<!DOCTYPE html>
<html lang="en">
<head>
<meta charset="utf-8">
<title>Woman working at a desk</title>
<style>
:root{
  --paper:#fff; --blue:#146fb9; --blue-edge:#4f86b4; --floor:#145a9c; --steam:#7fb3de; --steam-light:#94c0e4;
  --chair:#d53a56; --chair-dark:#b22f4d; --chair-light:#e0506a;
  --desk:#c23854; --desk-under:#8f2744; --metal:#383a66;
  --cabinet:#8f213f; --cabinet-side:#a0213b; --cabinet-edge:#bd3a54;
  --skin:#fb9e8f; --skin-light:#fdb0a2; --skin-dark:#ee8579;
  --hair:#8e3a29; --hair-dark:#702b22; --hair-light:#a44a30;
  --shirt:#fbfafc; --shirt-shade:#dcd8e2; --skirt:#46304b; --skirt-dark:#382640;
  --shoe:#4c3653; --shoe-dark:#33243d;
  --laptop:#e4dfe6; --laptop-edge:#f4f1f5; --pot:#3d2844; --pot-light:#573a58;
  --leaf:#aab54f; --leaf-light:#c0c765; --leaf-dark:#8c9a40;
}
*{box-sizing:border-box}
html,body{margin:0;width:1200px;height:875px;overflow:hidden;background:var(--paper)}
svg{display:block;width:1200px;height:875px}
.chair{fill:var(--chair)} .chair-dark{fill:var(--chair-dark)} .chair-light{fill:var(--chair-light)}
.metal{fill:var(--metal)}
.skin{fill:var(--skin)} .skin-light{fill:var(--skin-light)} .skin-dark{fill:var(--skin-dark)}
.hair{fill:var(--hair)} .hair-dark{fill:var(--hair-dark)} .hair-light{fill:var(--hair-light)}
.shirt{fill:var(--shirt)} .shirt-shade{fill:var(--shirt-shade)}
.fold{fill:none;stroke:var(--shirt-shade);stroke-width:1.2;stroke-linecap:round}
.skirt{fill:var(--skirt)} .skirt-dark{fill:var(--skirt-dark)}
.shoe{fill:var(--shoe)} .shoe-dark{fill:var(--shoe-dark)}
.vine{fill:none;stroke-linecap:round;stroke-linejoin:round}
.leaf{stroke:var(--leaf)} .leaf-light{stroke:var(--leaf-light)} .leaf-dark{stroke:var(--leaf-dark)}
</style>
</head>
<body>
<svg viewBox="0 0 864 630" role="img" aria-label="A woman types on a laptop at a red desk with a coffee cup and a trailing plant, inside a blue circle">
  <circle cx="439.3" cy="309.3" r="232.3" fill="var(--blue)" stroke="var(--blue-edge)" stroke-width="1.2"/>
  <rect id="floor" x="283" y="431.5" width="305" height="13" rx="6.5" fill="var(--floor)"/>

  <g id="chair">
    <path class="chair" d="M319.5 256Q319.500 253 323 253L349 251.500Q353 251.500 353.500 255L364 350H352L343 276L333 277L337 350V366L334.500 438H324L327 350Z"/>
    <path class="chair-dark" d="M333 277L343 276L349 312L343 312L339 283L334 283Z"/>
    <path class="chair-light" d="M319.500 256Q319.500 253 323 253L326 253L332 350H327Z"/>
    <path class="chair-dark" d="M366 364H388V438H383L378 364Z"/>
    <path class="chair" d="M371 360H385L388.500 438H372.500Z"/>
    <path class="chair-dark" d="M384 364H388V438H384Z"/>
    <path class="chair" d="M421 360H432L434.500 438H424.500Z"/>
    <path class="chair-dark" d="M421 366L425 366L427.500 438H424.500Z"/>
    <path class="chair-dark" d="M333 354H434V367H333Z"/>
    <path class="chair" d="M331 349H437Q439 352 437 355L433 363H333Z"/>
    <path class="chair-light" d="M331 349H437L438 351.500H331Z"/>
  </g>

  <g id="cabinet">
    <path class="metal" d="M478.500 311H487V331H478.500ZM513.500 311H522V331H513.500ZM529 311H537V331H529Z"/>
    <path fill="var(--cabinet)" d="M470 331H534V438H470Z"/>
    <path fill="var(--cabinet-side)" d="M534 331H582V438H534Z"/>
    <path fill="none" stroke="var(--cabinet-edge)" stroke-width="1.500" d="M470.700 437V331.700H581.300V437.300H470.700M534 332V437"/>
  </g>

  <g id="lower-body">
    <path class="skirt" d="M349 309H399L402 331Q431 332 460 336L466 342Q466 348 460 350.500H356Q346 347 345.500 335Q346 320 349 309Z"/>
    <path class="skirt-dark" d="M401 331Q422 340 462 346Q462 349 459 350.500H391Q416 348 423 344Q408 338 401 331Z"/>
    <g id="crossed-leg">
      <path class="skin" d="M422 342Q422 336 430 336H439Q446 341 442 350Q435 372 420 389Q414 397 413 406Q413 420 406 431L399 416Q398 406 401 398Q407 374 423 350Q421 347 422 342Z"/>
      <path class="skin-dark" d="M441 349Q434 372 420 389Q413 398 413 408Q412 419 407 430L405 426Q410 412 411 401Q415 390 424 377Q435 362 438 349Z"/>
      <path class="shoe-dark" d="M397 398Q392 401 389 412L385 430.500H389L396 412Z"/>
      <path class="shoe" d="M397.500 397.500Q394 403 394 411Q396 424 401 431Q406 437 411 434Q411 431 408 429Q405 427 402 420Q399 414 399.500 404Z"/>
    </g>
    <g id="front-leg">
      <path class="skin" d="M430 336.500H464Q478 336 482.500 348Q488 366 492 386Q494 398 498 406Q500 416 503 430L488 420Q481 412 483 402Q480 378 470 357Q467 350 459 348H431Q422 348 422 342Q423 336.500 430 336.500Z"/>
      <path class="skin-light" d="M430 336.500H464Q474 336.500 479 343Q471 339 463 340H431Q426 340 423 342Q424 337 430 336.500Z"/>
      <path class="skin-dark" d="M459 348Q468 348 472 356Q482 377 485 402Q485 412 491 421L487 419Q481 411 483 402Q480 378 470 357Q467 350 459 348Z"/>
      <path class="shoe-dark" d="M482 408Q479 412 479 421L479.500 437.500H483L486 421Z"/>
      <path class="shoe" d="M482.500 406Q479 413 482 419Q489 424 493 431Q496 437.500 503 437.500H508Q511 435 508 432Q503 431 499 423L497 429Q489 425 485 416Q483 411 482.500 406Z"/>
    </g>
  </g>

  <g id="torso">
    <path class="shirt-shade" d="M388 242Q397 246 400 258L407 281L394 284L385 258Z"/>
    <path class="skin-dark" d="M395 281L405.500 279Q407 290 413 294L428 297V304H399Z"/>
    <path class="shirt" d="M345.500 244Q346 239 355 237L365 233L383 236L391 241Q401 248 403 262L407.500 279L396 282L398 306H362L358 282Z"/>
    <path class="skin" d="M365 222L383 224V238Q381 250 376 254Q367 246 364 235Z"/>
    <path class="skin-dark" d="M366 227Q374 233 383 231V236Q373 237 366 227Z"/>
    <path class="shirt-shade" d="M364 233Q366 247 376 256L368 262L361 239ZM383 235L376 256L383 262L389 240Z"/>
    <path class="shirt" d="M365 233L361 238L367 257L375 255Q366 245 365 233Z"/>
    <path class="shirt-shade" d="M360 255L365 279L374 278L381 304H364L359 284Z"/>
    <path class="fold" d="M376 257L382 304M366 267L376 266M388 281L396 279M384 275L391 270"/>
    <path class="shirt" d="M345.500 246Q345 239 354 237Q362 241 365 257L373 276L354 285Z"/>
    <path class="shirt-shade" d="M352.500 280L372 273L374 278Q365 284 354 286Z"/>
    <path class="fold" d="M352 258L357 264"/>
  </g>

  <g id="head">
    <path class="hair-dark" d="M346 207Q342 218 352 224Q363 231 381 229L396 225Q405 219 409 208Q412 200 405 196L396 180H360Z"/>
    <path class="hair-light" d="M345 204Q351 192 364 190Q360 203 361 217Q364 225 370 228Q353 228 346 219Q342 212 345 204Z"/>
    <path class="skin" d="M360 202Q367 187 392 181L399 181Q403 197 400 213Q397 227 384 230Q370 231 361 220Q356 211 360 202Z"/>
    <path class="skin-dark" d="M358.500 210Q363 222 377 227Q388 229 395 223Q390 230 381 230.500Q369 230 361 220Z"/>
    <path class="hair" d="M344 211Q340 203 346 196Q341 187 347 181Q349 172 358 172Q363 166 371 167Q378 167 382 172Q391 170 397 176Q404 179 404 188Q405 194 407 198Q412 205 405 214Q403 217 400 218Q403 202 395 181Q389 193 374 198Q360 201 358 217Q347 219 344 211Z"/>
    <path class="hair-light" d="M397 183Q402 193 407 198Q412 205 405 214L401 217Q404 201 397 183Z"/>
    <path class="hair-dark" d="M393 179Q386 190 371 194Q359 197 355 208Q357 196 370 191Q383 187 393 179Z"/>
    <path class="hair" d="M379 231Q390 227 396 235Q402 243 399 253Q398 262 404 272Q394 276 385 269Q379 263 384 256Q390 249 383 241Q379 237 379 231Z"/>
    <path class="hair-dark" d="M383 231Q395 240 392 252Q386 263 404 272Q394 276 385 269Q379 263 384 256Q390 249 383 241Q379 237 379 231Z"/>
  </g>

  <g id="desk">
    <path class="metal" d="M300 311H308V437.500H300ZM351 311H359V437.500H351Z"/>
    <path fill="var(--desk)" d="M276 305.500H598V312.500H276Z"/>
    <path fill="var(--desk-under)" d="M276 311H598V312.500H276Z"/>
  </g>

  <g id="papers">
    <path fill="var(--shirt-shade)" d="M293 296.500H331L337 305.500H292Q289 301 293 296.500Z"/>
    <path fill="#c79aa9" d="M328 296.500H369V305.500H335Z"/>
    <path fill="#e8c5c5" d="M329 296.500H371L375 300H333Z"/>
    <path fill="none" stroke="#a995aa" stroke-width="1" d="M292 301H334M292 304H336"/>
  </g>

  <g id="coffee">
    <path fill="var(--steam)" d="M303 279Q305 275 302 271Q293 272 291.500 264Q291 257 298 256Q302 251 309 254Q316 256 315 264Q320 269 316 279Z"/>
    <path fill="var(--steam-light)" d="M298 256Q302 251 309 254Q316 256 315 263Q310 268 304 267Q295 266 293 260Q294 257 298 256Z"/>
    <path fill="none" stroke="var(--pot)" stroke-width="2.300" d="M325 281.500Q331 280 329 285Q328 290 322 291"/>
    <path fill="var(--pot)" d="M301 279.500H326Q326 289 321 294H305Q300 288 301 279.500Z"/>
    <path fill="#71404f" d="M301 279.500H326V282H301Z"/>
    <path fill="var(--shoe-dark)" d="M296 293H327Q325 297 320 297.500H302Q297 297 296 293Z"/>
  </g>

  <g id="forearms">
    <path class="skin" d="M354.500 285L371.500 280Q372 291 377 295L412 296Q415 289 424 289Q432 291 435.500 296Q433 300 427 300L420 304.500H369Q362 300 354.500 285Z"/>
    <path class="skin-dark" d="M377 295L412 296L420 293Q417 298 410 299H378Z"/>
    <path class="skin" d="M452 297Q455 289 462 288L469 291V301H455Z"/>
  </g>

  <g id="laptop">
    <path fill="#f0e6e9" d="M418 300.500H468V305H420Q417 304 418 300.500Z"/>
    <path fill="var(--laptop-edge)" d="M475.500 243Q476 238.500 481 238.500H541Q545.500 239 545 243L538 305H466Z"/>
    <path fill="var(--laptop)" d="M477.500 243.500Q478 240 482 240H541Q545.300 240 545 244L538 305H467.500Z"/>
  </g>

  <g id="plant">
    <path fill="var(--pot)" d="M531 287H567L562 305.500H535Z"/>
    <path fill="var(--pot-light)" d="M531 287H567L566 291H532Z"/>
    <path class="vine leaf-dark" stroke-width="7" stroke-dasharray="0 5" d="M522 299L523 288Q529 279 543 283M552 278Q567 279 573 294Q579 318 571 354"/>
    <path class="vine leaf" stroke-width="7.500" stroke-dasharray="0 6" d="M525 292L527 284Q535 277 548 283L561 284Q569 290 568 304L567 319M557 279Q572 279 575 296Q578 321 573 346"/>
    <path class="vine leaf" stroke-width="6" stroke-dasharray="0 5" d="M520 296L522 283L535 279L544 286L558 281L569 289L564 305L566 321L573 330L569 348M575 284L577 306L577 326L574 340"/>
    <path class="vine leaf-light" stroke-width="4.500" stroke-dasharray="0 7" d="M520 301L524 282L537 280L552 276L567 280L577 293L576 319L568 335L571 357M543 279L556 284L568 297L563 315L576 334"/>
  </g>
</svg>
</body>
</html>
::::::::
◆ Instructions to follow:
Nothing but the lines from the start of the data through the line holding "--laptop:#e4dfe6; --laptop-edge:#f4f1f5; --pot:#3d2844;" should be restated, and each one exactly.

◆ Exercise response:
<!DOCTYPE html>
<html lang="en">
<head>
<meta charset="utf-8">
<title>Woman working at a desk</title>
<style>
:root{
  --paper:#fff; --blue:#146fb9; --blue-edge:#4f86b4; --floor:#145a9c; --steam:#7fb3de; --steam-light:#94c0e4;
  --chair:#d53a56; --chair-dark:#b22f4d; --chair-light:#e0506a;
  --desk:#c23854; --desk-under:#8f2744; --metal:#383a66;
  --cabinet:#8f213f; --cabinet-side:#a0213b; --cabinet-edge:#bd3a54;
  --skin:#fb9e8f; --skin-light:#fdb0a2; --skin-dark:#ee8579;
  --hair:#8e3a29; --hair-dark:#702b22; --hair-light:#a44a30;
  --shirt:#fbfafc; --shirt-shade:#dcd8e2; --skirt:#46304b; --skirt-dark:#382640;
  --shoe:#4c3653; --shoe-dark:#33243d;
  --laptop:#e4dfe6; --laptop-edge:#f4f1f5; --pot:#3d2844; --pot-light:#573a58;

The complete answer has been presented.